One would assume that with all of these challenges, driving in this foreign country would be a nightmare. However, I found just the opposite. British drivers were very courteous. Turning signals were used for the slightest change in direction. There was never a horn blast from a frustrated, angry driver. The posted speed limit was honored. I never witnessed any car running a red light. And most noticeable to me was that on the carriageways, i.e., those roads with two or more lanes moving in the same direction, the drivers are in a race. It isn’t a race to get “there” first. It is a race to complete the pass of a slower vehicle and then to return quickly to the slower lane.

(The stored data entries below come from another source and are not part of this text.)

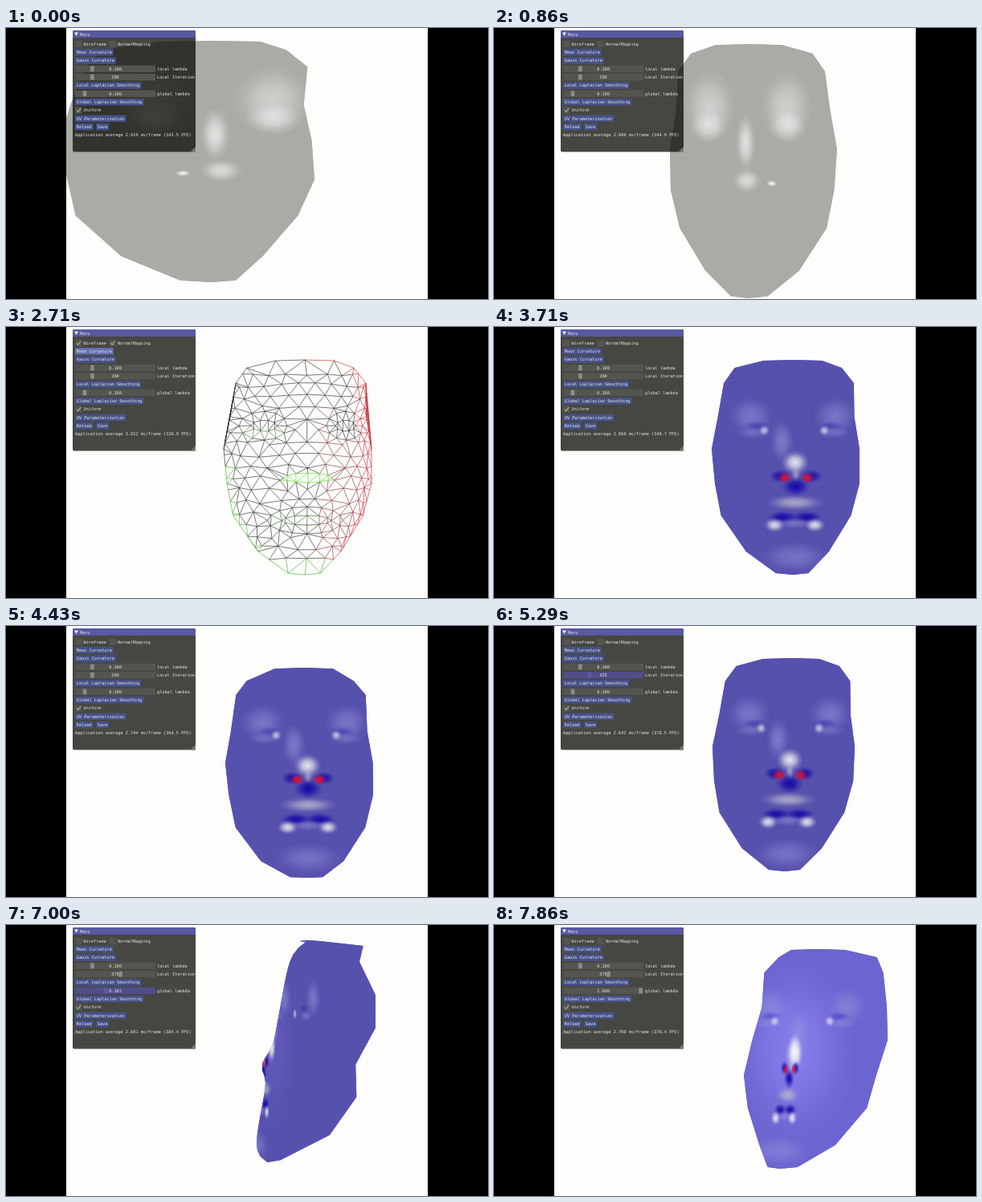
Recreate the animation shown at these times as an HTML page. Size 600 by 338 pixels, loop 8 s.

```html
<!DOCTYPE html>
<html lang="en">
<head>
<meta charset="utf-8">
<title>Mesh viewer</title>
<style>
html, body { margin: 0; width: 100%; height: 100%; overflow: hidden; background: #000; }
svg { display: block; width: 100vw; height: 100vh; }
text { font: 5.23px "DejaVu Sans Mono", "Liberation Mono", monospace; fill: #e8e8e8; white-space: pre; }
</style>
</head>
<body>
<svg id="stage" viewBox="0 0 600 338">
  <defs id="defs"><clipPath id="face"></clipPath></defs>
  <rect x="75" width="450" height="338" fill="#fdfdfb"/>
  <g id="scene"></g>
  <g id="panel"></g>
  <path d="M0 0H75V338H0ZM525 0H600V338H525Z"/>
</svg>
<script>
const $ = id => document.getElementById(id);
const LOOP = 8000, STEPS = 56;
const clamp = (v, a, b) => Math.min(b, Math.max(a, v));
const mix = (a, b, k) => Array.isArray(a) ? a.map((v, i) => mix(v, b[i], k)) : a + (b - a) * k;

// Value of a keyed track [[step, value], ...] at a step
function track(keys, n) {
  for (let i = 1; i < keys.length; i++) {
    const [n0, v0] = keys[i - 1], [n1, v1] = keys[i];
    if (n <= n1) return mix(v0, v1, clamp((n - n0) / (n1 - n0), 0, 1));
  }
  return keys[keys.length - 1][1];
}

// Face mask: x to the right, y down, z towards the viewer; mirrored in x.
// One half of the rim, from the forehead to the chin.
const TALL = 134;
const rim = [
  [0, -TALL, -20], [36, -133, -22], [66, -124, -68], [80, -105, -62], [84, -63, -89], [91, -23, -94],
  [89, 20, -78], [80, 60, -90], [51, 105, -75], [20, 132, -29], [0, TALL, -20]
];
const flip = ([x, y, z]) => [-x, y, z];
const rimAt = track.bind(null, rim.map(p => [p[1], p]));
const ridge = y => -20 * (y / TALL) ** 12 + 10 * Math.exp(-(((y - 14) / 15) ** 2));
const onFace = (x, y) => {
  const [w, , z] = rimAt(y);
  return [x, y, mix(ridge(y), z, Math.min(1, Math.abs(x) / (w || 1)) ** 3)];
};
const profile = Array.from({ length: 34 }, (_, i) => -TALL + i * 2 * TALL / 33).map(y => [0, y, ridge(y)]);
const solid = [...rim, ...rim.map(flip), ...profile];

// Pose: yaw and pitch in degrees, lean, then the box the face fills (left, top, right, bottom)
const near = [-14, 0, 0, 66, 16, 384, 317];
const tall = [4, 0, 0, 219, 20, 427, 337];
const front = [-7, 0, 0, 271, 41, 455, 309];
const raised = [-6, 8, 0, 273, 52, 457, 314];
const level = [-5, 0, .03, 272, 40, 449, 306];
const side = [70, -4, .25, 312, 19, 460, 296];
const turned = [18, 0, .18, 311, 30, 490, 304];
const moves = [
  [0, near], [6, tall], [8, front], [27, front], [30, raised], [31, raised], [32, level],
  [34, mix(level, side, .7)], [36, level], [41, level], [44, turned], [47, side], [52, side], [55, turned]
];

function camera([yaw, pitch, lean, left, top, right, bottom]) {
  const a = yaw * Math.PI / 180, b = pitch * Math.PI / 180;
  const turn = ([x, y, z]) => {
    const h = y * Math.cos(b) - z * Math.sin(b), d = y * Math.sin(b) + z * Math.cos(b);
    return [x * Math.cos(a) - d * Math.sin(a) - lean * h, h];
  };
  const seen = solid.map(turn), xs = seen.map(p => p[0]), ys = seen.map(p => p[1]);
  const x0 = Math.min(...xs), y0 = Math.min(...ys);
  const sx = (right - left) / (Math.max(...xs) - x0), sy = (bottom - top) / (Math.max(...ys) - y0);
  const project = p => {
    const [x, y] = turn(p);
    return [left + (x - x0) * sx, top + (y - y0) * sy];
  };
  return { yaw, project, sx: sx * Math.max(.3, Math.cos(a)), sy };
}

function silhouette({ project }) {
  const shape = pts => `<path d="M${pts.map(p => project(p).map(v => v.toFixed(1))).join(' ')}Z"/>`;
  const other = rim.map(flip), back = [...profile].reverse();
  return shape([...rim, ...[...other].reverse()]) + shape([...rim, ...back]) + shape([...other, ...back]);
}

// Soft spots on the face
const tones = { white: '#f6f6f4', pale: '#9794da', grey: '#b8b6ca', deep: '#1208a6', red: '#e0102c', glow: '#9288f8' };
for (const name in tones) {
  const stop = (at, alpha) => `<stop offset="${at}" stop-color="${tones[name]}" stop-opacity="${alpha}"/>`;
  $('defs').insertAdjacentHTML('beforeend',
    `<radialGradient id="${name}">${stop(0, 1)}${stop(.4, .7)}${stop(.75, .2)}${stop(1, 0)}</radialGradient>`);
}
function painter({ project, sx, sy }) {
  const spot = (tone, x, y, rx, ry, alpha = 1) => {
    const [cx, cy] = project(onFace(x, y));
    return `<ellipse cx="${cx}" cy="${cy}" rx="${rx * sx}" ry="${ry * sy}" fill="url(#${tone})" opacity="${alpha}"/>`;
  };
  const pair = (tone, x, ...rest) => spot(tone, -x, ...rest) + spot(tone, x, ...rest);
  return { spot, pair };
}

function greyFace(cam) {
  const { spot, pair } = painter(cam);
  return pair('white', 42, -68, 29, 40, .5) + pair('white', 43, -48, 21, 18, .6)
    + spot('white', -2, -30, 11, 30, .75)
    + spot('white', 0, 10, 16, 13, .65)
    + spot('white', 27 * Math.sign(cam.yaw), 13, 6, 3.5);
}

function curvedFace(cam, smooth, shine) {
  const { spot, pair } = painter(cam);
  const gap = 14 - 8.5 * smooth, half = 27 - 15 * smooth, q = gap / 12;
  return spot('glow', 0, -10, 85, 115, .75 * shine)
    + pair('pale', 52, -64, 28, 24, .55)
    + pair('deep', 46, -52, 16, 6, .3)
    + pair('pale', 50, -43, 22, 7, .4)
    + pair('white', 37, -46, 7, 7, .65)
    + spot('pale', -16 * (1 - smooth), -32, 15, 28, .6)
    + spot('white', 0, -6, 9 + 7 * q, 15 + 8 * smooth, .9)
    + spot('white', 0, -10, 9, 14 + 8 * smooth, .8 * smooth)
    + pair('deep', 1.4 * gap, 11, 12 * q, 9, .9)
    + spot('deep', 0, 24, 16 * q, 13)
    + pair('red', gap, 13, 8 * q, 7.5)
    + spot('grey', 0, 8, 5 * q, 10, .7)
    + spot('grey', 0, 44, 1.35 * half, 10, .85)
    + pair('deep', .55 * half, 62, .75 * half, 8, .95)
    + pair('white', .92 * half, 72, .4 * half + 2, 9, .85)
    + spot('pale', 0, 70, .8 * half, 7, .5)
    + spot('pale', 0, 112, 44, 20, .5);
}

// Triangle mesh, seeded and symmetric
let seed = 7;
const rand = () => (seed = seed * 16807 % 2147483647) / 2147483647;

function meshPoints() {
  // centre, radii and number of points of the loops around eye, mouth and nose
  const loops = [[50, -52, 26, 18, 12], [50, -52, 14, 7, 10], [0, 66, 46, 17, 16], [0, 66, 30, 6, 12],
    [0, 13, 29, 6, 12]];
  const pts = [];
  const add = (x, y) => {
    pts.push([x, y]);
    if (x > .5) pts.push([-x + rand() * .1, y + rand() * .1]);
  };
  for (const [x, y, rx, ry, count] of loops)
    for (let i = 0; i < count; i++) {
      const a = i / count * 2 * Math.PI, px = x + rx * Math.cos(a);
      if (px > -.1) add(px + rand() * .3, y + ry * Math.sin(a) + rand() * .3);
    }
  const free = (x, y) => loops.every(([cx, cy, rx, ry]) => Math.hypot((x - cx) / (rx + 5), (y - cy) / (ry + 5)) > 1);
  for (let row = 0, y = -117; y < 128; row++, y += 14.5) {
    const w = rimAt(y)[0], cols = Math.max(2, Math.round(w / 17));
    for (let j = row % 2 / 2; j < cols; j++) {
      const s = j / cols, dx = j ? (rand() - .5) * 5 : 0;
      const x = w * Math.sin(1.35 * s) / Math.sin(1.35) * (1 - .02 * rand()) + dx, py = y + (rand() - .5) * 6;
      if (x < w - 2 && free(x, py)) add(x, py);
    }
    add(w, y);
  }
  rim.forEach(([x, y]) => add(x, y));
  return pts;
}

function circle(a, b, c) {
  const bx = b[0] - a[0], by = b[1] - a[1], cx = c[0] - a[0], cy = c[1] - a[1];
  const d = 2 * (bx * cy - by * cx) || 1e-9, b2 = bx * bx + by * by, c2 = cx * cx + cy * cy;
  const x = (cy * b2 - by * c2) / d, y = (bx * c2 - cx * b2) / d;
  return [a[0] + x, a[1] + y, x * x + y * y];
}

// Incremental Delaunay triangulation, returned as a list of edges
function meshEdges(pts) {
  const n = pts.length, all = [...pts, [-9000, -9000], [9000, -9000], [0, 9000]];
  const tri = (a, b, c) => ({ v: [a, b, c], o: circle(all[a], all[b], all[c]) });
  const sides = ({ v: [a, b, c] }) => [[a, b], [b, c], [c, a]];
  const key = (a, b) => Math.min(a, b) + '-' + Math.max(a, b);
  let tris = [tri(n, n + 1, n + 2)];
  pts.forEach(([x, y], i) => {
    const hole = new Map();
    tris = tris.filter(t => {
      if ((x - t.o[0]) ** 2 + (y - t.o[1]) ** 2 >= t.o[2]) return true;
      for (const [a, b] of sides(t)) {
        const k = key(a, b);
        hole.has(k) ? hole.delete(k) : hole.set(k, [a, b]);
      }
      return false;
    });
    for (const [a, b] of hole.values()) tris.push(tri(a, b, i));
  });
  const edges = new Map();
  for (const t of tris)
    for (const [a, b] of sides(t)) if (a < n && b < n) edges.set(key(a, b), [pts[a], pts[b]]);
  return [...edges.values()];
}
const edges = meshEdges(meshPoints());

const inNose = (x, y) => Math.abs(x) < 30 && Math.abs(y - 13) < 7;
function normalTone(x, y) {
  const u = x / rimAt(y)[0];
  if (inNose(x, y)) return '#5ad428';
  if (y > 122 || (y > 0 && u < -.94)) return '#48b030';
  if (u > .78) return '#c0303c';
  if (u > .2 && y > -70 && y < 108 && Math.hypot((x - 50) / 28, (y + 52) / 20) > 1) return '#803a3e';
  if (Math.abs(y - 64) < 7 && Math.abs(x) < 42) return '#3c6a30';
  if (Math.abs(y + 44) < 5 && Math.abs(x + 50) < 22) return '#4c7a3c';
  return '#303030';
}
const curveTone = (x, y) => inNose(x, y) ? '#d01830' : '#5450aa';
const plainTone = () => '#9a9d97';

function wire({ project }, tone) {
  const paths = {}, spotOn = ([x, y]) => project(onFace(x, y)).map(v => v.toFixed(1)).join(' ');
  for (const [p, q] of edges) {
    const c = tone((p[0] + q[0]) / 2, (p[1] + q[1]) / 2);
    paths[c] = (paths[c] || '') + `M${spotOn(p)}L${spotOn(q)}`;
  }
  return Object.entries(paths).map(([c, d]) => `<path d="${d}" fill="none" stroke="${c}" stroke-width=".65"/>`).join('');
}

// Menu widgets
const CHAR = 3.15;
const rowY = i => 15.7 + i * 10.33;
const rect = (x, y, w, h, fill, more = '') => `<rect x="${x}" y="${y}" width="${w}" height="${h}" fill="${fill}" ${more}/>`;
const label = (x, row, s, anchor = 'start') =>
  `<text x="${x}" y="${rowY(row) + 6.1}" text-anchor="${anchor}">${s}</text>`;
const button = (x, row, s, hot) =>
  rect(x, rowY(row), s.length * CHAR + 3.6, 8.5, hot ? '#6272b0' : '#465288') + label(x + 1.8, row, s);
const check = (x, row, s, on) => rect(x, rowY(row), 8.5, 8.5, '#55554f')
  + (on ? `<path d="M${x + 2} ${rowY(row) + 4.4}l1.8 2 3.2-4.6" fill="none" stroke="#b4b4b0" stroke-width="1.1"/>` : '')
  + label(x + 10.5, row, s);
const slider = (row, s, value, k, live) => rect(86, rowY(row), 100, 8.5, live ? '#504e88' : '#55554f')
  + rect(86.3 + 94 * k, rowY(row) + .9, 4.6, 6.7, live ? '#5f59ae' : '#8c8c88')
  + label(136, row, value, 'middle') + label(188, row, s);

const pace = [[0, 2.9194], [6, 2.8997], [19, 3.0221], [31, 2.7436], [41, 2.574], [49, 2.6013], [55, 2.7]];
const rounds = [[36, 200], [39, 575]];
const weight = [[47, .1], [49, .383], [51, 1]];

function menu(n) {
  const ms = track(pace, n), loops = track(rounds, n), global = track(weight, n);
  return rect(83, 3, 153, 151.5, '#0e0e08', 'rx="2" fill-opacity=".76"')
    + '<path d="M83 12V5Q83 3 85 3H234Q236 3 236 5V12Z" fill="#5858a2"/>'
    + '<path d="M85 5.6H90L87.5 10Z" fill="#e8e8e8"/><text x="92" y="9.5">Menu</text>'
    + check(86, 0, 'Wireframe', n >= 11 && n < 26)
    + check(128.5, 0, 'NormalMapping', n >= 14 && n < 23)
    + button(86, 1, 'Mean Curvature', n >= 18 && n <= 20)
    + button(86, 2, 'Gauss Curvature')
    + slider(3, 'local lambda', '0.100', .2)
    + slider(4, 'Local Iteration', Math.round(loops), loops / 1000, n > 36 && n < 40)
    + button(86, 5, 'Local Laplacian Smoothing', n === 40)
    + slider(6, 'global lambda', global.toFixed(3), global, n > 47 && n < 52)
    + button(86, 7, 'Global Laplacian Smoothing', n === 52)
    + check(86, 8, 'Uniform', true)
    + button(86, 9, 'UV Parameterization')
    + button(86, 10, 'Reload') + button(112, 10, 'Save')
    + `<text x="86" y="134.6">Application average ${ms.toFixed(3)} ms/frame (${(1000 / ms).toFixed(1)} FPS)</text>`
    + '<path d="M236 148V154.5H229.5Z" fill="#77776f"/>';
}

function scene(n) {
  const cam = camera(track(moves, n));
  if (n >= 11 && n < 26) return wire(cam, n < 14 ? plainTone : n < 20 ? normalTone : curveTone);
  const shape = silhouette(cam);
  $('face').innerHTML = shape;
  const curved = n >= 20, smooth = n < 40 ? 0 : n < 52 ? .55 : 1;
  const fill = !curved ? '#a8aba6' : smooth < 1 ? '#5751ae' : '#6c64d0';
  const shine = smooth * clamp(Math.cos(cam.yaw * Math.PI / 180), 0, 1);
  return `<g fill="${fill}">${shape}</g><g clip-path="url(#face)">${curved ? curvedFace(cam, smooth, shine) : greyFace(cam)}</g>`;
}

let shown = -1;
const start = performance.now();
function tick() {
  const t = (performance.now() - start) % LOOP;
  const n = Math.floor((t + 5) / LOOP * STEPS) % STEPS;
  if (n !== shown) {
    shown = n;
    $('scene').innerHTML = scene(n);
    $('panel').innerHTML = menu(n);
  }
  requestAnimationFrame(tick);
}
tick();
</script>
</body>
</html>
```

I never witnessed a car driven below the speed limit, camped out in the fast lane. For those who don’t know, the fast lane is the lane furthest from the acceleration/deceleration lanes, not the one closest to it. Cars were always passed on the driver’s side, never the passenger side of the car. I never witnessed a car weaving in and out of traffic. I never witnessed a car changing more than one lane at a time.
I couldn’t help but think about the planned construction of a traffic circle on Robinwood Drive. When this was first announced, I took note of the calls to Mail Call and letters to the editor. A casual reader would think this was the worst decision ever made by county staff or elected officials. Disaster was promised.
Let me assure readers that traffic circles work. They allow traffic to keep moving with minimal delays and limited queues of cars waiting for green traffic lights. It didn’t take me long to recognize their efficiency; but navigating them requires some things that are in short supply among our region’s drivers: courtesy, awareness of others, and use of turning signals.
One day in Britain, I walked to our neighborhood pub. I started talking to one of the regulars and mentioned to him that in Maryland we have cameras to enforce red lights and to reduce speeding in construction and school zones. He couldn’t understand why anyone would run a red light or endanger a construction worker or child. I didn’t dare tell him that our state law doesn’t enforce posted speed limits in these zones, but rather the posted limits plus 12-15 mph. He was shocked that in America, cars are driven slowly in the fast lane, some weave through traffic, and some will change more than one lane in a single movement. I asked about their traffic laws related to driving slow in the fast lane. His response, whether factually correct or not, was “There is no law. It is only common courtesy.”
Walking to our cottage that evening I wondered how much safer our own roads would be if we exercised more common courtesy when driving. What if we “raced” to the slow lane? What if we signaled lane changes and turns? If we exercised more common courtesy and considered how our actions affect others, we might actually end up making our roads safer for everyone.
David Hanlin is a Hagerstown resident. His email address is firstname.lastname@example.org.